Agree that Supertraining is a tough read. Starting Strength by Ripptoe is an excellent start for anyone. As a trainer it will give you several good coaching cues on the big lifts and in my opinion, that is where most decent coaches start their clients.


Id start with Dan Brown's "Digital Fortress"


That one was okay, just finished Wed reading the new Crichton book.

Interesting fast east read


I've read both and did not find either particularly practical. They have a few interesting pieces here and there, but are often long-winded, irrelevant, or outright biased (sarcolemmic hypertrophy, etc).

The research on strength training is still in its infancy and is riddled with extreme bias on both ends of the spectrum. As a result, simple experience-oriented books like 5/3/1 tend to be infinitely more useful than the heavier texts. If you want to expand your foundations with heavy reading, I would recommend Enoka's Neuromechanics of Human Movement any day of the week over the two texts you mentioned.

You'll get much more mileage out examining how and why some clients are getting results and some aren't, getting good with basic but effective training and nutritional programs, and troubleshooting/making intelligent changes as necessary to these approaches. If you must read, texts on business will do much more for your career than texts on strength training. Most of your knowledge in the training realm will come from first-hand experience.


Thank you all very much.

Thanks BuddaBoy, I'll look into those. As for TN articles... read them.
Hm... I've been somewhat dissatisfied with Power to the People and The Naked warrior. (even though PTTP got me into really, really, liking the deadlift). But, I'll put it on my list.
Also, thanks Challer. I think that might also help me in the physical therapy field... Great!


The only book you need is 5/3/1...get on it


I can't believe nobody recommended this one.

I mean it has nothing to do with training, but come on...in the eventuality that you encounter a "Space Vampire", you'll need to know what to do!


The previous book dovetails very nicely into this fantastic, Pulitzer-caliber tome. Again.....when IT happens - and it will! - you need to know what to do...


I can't not recommend Supertraining enough. I wish I could go back in time 10 years and unread it.


X2 !

Build your brain power like you would your body. Slowly with intent. Some things such as Supertraining are THICK. I ended up reading the second and third chapters thrice over to get the full meaning.

I also took the time over the last four years to build slowly and with intent a very nice library of books. These I will use over my lifetime as reference books...

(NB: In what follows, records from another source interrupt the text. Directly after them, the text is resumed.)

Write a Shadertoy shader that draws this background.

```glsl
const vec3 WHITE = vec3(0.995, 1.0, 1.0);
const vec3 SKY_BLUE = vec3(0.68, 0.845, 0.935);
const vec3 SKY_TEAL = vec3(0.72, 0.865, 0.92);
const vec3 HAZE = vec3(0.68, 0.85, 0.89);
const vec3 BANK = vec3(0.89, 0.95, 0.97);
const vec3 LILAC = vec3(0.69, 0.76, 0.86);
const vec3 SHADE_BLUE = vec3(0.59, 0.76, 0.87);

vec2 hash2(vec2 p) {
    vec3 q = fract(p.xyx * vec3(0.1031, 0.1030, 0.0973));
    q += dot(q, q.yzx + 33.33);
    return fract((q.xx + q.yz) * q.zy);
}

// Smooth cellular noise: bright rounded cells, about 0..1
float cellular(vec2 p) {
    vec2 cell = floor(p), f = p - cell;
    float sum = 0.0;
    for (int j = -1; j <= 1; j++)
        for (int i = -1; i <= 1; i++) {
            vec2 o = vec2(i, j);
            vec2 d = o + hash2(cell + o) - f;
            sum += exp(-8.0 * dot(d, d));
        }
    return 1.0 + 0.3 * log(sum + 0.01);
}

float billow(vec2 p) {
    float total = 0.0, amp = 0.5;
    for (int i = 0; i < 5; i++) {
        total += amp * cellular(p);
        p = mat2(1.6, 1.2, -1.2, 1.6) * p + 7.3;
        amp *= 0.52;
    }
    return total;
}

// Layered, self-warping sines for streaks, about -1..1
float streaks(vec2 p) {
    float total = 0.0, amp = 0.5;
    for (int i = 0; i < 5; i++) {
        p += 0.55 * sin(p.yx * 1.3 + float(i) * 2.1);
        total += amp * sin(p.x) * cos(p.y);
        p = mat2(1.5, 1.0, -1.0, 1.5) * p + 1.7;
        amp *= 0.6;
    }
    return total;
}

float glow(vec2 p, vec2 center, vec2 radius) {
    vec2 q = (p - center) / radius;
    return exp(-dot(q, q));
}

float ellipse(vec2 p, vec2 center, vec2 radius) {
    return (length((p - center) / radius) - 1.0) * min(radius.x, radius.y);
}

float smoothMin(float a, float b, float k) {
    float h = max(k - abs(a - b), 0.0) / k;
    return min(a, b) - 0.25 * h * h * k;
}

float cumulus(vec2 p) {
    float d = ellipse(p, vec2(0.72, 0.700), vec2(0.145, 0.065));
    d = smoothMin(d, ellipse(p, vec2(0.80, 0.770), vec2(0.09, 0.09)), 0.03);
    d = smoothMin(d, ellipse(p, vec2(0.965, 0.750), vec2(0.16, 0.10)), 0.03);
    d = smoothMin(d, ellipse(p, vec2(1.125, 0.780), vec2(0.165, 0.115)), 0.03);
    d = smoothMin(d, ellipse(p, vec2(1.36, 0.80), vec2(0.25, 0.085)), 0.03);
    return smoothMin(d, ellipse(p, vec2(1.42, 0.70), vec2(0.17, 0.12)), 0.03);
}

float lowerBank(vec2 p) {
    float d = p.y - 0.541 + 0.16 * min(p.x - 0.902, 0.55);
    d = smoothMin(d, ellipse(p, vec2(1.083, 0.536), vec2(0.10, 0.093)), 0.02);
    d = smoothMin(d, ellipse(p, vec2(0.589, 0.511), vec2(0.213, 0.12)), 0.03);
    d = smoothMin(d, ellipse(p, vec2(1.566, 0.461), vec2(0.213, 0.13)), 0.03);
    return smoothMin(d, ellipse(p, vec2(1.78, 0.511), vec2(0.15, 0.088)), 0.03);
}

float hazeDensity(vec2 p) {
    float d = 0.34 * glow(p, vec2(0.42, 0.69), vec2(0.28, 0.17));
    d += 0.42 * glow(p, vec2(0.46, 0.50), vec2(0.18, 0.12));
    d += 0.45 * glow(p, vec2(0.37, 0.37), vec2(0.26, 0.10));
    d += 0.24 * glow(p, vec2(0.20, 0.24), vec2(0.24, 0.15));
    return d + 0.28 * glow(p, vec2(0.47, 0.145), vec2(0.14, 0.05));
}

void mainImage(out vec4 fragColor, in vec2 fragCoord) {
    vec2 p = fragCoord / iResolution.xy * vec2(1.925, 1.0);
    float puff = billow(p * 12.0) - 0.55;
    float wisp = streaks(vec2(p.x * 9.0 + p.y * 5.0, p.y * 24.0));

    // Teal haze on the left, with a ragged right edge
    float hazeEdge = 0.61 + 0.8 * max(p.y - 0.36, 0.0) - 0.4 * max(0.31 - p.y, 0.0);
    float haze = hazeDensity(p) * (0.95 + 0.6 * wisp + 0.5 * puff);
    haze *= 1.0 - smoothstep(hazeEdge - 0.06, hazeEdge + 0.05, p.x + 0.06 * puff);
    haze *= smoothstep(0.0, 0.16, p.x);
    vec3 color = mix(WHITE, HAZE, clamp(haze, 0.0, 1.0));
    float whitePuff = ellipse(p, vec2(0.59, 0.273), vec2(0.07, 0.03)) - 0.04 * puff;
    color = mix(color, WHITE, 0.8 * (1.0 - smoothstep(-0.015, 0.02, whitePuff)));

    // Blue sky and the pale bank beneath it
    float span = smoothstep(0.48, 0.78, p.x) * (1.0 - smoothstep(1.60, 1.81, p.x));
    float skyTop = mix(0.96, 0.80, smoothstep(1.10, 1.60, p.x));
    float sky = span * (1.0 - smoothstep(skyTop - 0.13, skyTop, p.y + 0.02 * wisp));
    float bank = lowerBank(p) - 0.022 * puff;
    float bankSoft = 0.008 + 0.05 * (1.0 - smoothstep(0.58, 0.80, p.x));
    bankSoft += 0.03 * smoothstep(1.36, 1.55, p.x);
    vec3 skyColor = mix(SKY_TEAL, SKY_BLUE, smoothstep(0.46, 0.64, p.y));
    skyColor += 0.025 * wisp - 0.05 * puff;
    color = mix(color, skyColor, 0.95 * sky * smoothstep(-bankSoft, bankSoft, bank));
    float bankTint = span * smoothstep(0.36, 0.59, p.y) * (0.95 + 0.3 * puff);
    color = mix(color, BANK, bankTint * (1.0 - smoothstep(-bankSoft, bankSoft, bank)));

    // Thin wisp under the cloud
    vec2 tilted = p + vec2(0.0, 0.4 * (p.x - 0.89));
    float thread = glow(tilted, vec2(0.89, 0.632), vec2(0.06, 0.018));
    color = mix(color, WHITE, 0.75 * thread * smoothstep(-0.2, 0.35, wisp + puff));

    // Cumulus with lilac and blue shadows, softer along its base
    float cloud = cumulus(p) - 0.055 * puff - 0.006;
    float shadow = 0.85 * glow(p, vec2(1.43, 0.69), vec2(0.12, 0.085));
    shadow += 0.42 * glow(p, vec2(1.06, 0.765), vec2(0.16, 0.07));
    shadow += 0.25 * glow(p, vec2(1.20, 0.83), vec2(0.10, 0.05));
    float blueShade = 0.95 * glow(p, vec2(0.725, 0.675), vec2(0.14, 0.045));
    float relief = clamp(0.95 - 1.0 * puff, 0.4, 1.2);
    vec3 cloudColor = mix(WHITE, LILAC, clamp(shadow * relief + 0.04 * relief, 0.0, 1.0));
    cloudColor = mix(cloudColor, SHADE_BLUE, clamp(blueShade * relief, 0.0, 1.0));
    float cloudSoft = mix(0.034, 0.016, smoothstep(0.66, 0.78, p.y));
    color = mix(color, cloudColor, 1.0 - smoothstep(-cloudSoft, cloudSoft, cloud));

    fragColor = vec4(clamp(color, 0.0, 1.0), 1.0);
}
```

T-Nation folk have always been open and helpful so use this as a resource as well...much success to you.


Crichton blows Dan brown out of the water. I'm currently re-reading the Lost World for the 10th time




Have to agree, he has a level of detail that surpasses Brown.

Now reading Brian Lumley Scifi books, on the second one.


Is "Power to the people professional" any good?

The ~pages about how Valentin Dikul rehabbed his back, and round back DLing sound really, really good... are they? Or is it just Pavel's usual exaggerations?


The Sun Also Rises.

One of the greatest books ever written in the English language.



the best i've done is read sections of Supertraining here and there.

it's an editorial mess; not an easy read.